even if the atmosphere was moving along with the earth the plane would be being blown sideways in a north/south flight as it went from a pole towards the equator... there are things called, drag... friction... a gas would in no way rotate along with or ever catch up with a solid... ever. even in a vacuum it would SPIRAL. The air resists ITSELF... it is a gas..... a gas.. FRICTION... RESISTANCE... to ITSELF ffs.. It is absolutely impossible for the atmosphere to be held on by gravity. the force of a butterflies wings can overcome gravity... now try the force of 1000mph plus 17.6 miles PER SECOND around the sun (alleged) and 500,000 mph around the galaxy.... We would all be dead LOOOOONG ago. The earth is a big cave. about 25000 miles in circumference. We are on the inside. Measure it yourself at any ocean or river... I have... so have many others... Trip on that. Cyrus, Tue, 31st Mar 2015

Your are wrong International Space Station ( ISS ) is not at 130 Km or so, it is exactly at 400km. Sam, Mon, 27th Apr 2015

Your are wrong International Space Station ( ISS ) is not at 130 Km or so, it is exactly at 400km. Sam, Mon, 27th Apr 2015
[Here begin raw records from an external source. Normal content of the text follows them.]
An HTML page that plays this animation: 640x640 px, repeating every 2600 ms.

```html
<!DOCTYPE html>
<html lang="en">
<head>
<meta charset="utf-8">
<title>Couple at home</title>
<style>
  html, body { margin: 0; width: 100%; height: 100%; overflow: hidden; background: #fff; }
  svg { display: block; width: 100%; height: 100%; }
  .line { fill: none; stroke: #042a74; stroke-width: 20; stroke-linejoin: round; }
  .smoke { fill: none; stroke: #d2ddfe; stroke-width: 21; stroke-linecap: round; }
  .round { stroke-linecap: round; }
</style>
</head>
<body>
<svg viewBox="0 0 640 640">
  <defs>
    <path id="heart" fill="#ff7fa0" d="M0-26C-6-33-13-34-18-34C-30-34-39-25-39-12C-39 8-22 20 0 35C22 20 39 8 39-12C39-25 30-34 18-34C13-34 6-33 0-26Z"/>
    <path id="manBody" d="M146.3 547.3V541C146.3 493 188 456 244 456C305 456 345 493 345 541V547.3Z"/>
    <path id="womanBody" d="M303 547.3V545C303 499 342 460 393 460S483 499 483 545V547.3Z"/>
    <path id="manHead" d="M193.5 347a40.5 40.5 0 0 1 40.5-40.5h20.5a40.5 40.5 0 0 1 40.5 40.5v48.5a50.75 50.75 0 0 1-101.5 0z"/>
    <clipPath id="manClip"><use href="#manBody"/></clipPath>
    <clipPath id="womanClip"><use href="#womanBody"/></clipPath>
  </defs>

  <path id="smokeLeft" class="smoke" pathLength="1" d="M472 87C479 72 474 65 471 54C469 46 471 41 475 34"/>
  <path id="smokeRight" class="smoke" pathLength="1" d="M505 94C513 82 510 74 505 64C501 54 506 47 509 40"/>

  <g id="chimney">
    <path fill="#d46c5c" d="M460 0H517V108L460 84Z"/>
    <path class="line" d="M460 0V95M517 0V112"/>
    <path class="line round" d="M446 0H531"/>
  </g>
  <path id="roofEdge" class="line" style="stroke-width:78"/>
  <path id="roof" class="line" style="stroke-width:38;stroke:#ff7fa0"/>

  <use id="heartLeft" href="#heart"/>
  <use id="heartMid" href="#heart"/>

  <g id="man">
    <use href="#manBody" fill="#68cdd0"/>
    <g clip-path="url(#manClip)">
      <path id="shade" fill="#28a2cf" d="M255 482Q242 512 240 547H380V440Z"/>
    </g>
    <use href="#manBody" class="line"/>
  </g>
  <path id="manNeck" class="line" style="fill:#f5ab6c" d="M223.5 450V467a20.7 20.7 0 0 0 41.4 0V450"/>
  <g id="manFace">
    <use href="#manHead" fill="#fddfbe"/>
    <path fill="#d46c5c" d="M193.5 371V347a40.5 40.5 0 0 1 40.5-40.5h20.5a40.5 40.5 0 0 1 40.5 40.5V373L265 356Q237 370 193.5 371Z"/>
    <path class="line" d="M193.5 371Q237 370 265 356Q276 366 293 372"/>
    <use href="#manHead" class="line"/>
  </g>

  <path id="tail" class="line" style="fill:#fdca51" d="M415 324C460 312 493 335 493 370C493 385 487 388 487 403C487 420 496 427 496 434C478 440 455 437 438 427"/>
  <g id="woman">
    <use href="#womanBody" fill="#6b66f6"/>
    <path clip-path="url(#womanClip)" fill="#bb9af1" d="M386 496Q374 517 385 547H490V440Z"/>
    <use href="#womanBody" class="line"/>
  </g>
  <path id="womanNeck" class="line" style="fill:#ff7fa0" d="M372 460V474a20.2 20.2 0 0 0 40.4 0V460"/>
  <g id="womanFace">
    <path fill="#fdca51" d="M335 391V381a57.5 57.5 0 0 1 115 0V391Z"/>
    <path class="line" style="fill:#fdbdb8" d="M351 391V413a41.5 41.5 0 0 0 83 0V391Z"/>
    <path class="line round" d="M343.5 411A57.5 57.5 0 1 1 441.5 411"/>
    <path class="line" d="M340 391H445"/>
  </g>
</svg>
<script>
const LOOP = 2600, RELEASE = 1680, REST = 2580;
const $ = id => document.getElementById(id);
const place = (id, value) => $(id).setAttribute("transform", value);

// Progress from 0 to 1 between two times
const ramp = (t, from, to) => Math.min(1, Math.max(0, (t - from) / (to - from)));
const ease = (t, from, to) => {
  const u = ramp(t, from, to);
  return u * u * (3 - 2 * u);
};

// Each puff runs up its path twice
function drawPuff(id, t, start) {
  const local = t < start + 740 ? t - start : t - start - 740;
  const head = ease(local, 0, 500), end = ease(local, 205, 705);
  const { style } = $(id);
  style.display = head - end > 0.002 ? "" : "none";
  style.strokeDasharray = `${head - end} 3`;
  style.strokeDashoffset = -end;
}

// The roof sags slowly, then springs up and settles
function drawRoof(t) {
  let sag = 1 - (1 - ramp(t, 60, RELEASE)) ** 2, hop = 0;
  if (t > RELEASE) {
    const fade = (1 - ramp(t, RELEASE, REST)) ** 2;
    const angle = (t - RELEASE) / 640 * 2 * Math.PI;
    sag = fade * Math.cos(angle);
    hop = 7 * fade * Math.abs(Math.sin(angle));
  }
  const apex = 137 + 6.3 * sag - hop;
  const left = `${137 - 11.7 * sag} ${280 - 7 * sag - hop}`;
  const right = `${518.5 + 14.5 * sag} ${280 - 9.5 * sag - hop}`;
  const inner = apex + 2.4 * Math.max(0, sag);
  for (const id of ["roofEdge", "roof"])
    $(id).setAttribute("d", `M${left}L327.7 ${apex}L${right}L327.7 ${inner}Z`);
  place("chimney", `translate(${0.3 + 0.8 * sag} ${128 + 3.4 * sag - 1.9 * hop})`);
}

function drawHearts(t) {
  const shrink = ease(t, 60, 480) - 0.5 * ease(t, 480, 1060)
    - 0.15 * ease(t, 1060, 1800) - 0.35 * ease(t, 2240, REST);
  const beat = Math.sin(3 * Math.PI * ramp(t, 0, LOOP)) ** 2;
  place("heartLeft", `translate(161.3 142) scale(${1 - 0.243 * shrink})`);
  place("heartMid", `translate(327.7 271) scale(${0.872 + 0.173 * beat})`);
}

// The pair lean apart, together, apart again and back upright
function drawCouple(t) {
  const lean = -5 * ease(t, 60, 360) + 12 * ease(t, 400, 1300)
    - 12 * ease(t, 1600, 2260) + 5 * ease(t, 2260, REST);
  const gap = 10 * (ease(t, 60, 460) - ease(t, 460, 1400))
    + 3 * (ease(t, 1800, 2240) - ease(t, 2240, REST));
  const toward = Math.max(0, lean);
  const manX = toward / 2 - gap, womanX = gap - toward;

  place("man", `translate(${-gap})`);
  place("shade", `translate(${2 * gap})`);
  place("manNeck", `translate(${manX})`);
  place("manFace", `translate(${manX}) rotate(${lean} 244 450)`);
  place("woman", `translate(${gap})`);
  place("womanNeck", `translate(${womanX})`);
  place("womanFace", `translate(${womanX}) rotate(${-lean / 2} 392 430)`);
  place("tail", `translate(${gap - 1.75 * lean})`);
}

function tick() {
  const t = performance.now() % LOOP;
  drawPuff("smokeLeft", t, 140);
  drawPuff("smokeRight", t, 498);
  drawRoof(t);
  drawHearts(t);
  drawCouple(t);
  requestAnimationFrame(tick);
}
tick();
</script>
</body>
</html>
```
yeah just one small issue ... RESISTANCE... Solid objects are made of molecules that travel in straight lines when they spin. A gas is made of molecules that do NOT follow straight lines as they 'spin'. a gas RESISTS ITSELF. Whereas a solid does NOT. aka. eg. ie. ipso facto - Solid wins the spin race... everytime... If the Earth were spinning at the alleged 1000mph... there would be constant spiraling as you rose in altitude as the higher altitude air would slow down from resisting itself. Like how galaxies form allegedly. as you went from the north pole to the equator you would encounter an ever increasing side wind until it reached 1000mph. And then the point that if the Earth were moving through space at all then again the solid matter would travel in straight paths while the gasses tumbled and resisted themselves right on off the 'planet' with far greater force than a butterflies wings which is all a gas needs to defeat the force of gravity... If you go outside and feel the Earth spinning... go see your doctor... Prove that it does spin and you will be the first person in history to do so. NASA is not a credible source for this thought experiment. Rely on your OWN BRAIN and evidence and prove that it spins. Whereas the Allais effect, Michleson-Morley, Airy's Failure, Tamarack mines, The Rectiliniator, and choads of other easy to repeat experiments... prove... that a lot of people are way more arrogant about what they have been brainwashed to believe than they are willing to look at repeatable, provable, evidence acquired by scientific method. Remove trust from the equation and reevaluate it. For a minute only consider the evidence and not the source. If you can... it is hard for a pack of wild animals i do understand... John, Thu, 14th May 2015

What is John talking about?? Graham, Wed, 2nd Dec 2015

if the atmosphere were spinning with the earth, and the earth only spins in a certain direction, why would then have winds blowing in every direction, this way now and then the other? If the earth were dragging an airborne aeroplane with it via gravity, then necessarily the plane will need more power output in order to achieve similar speeds when travelling westward as eastward. the total absence of any discrepancies in these values (can be confirmed with any seasoned and clear-headed pilot) is a damning evidence against the earth's rotation. Jimi, Thu, 28th Jan 2016

See the whole discussion | Make a comment

Not working please enable javascript
Powered by UKfast
Genetics Society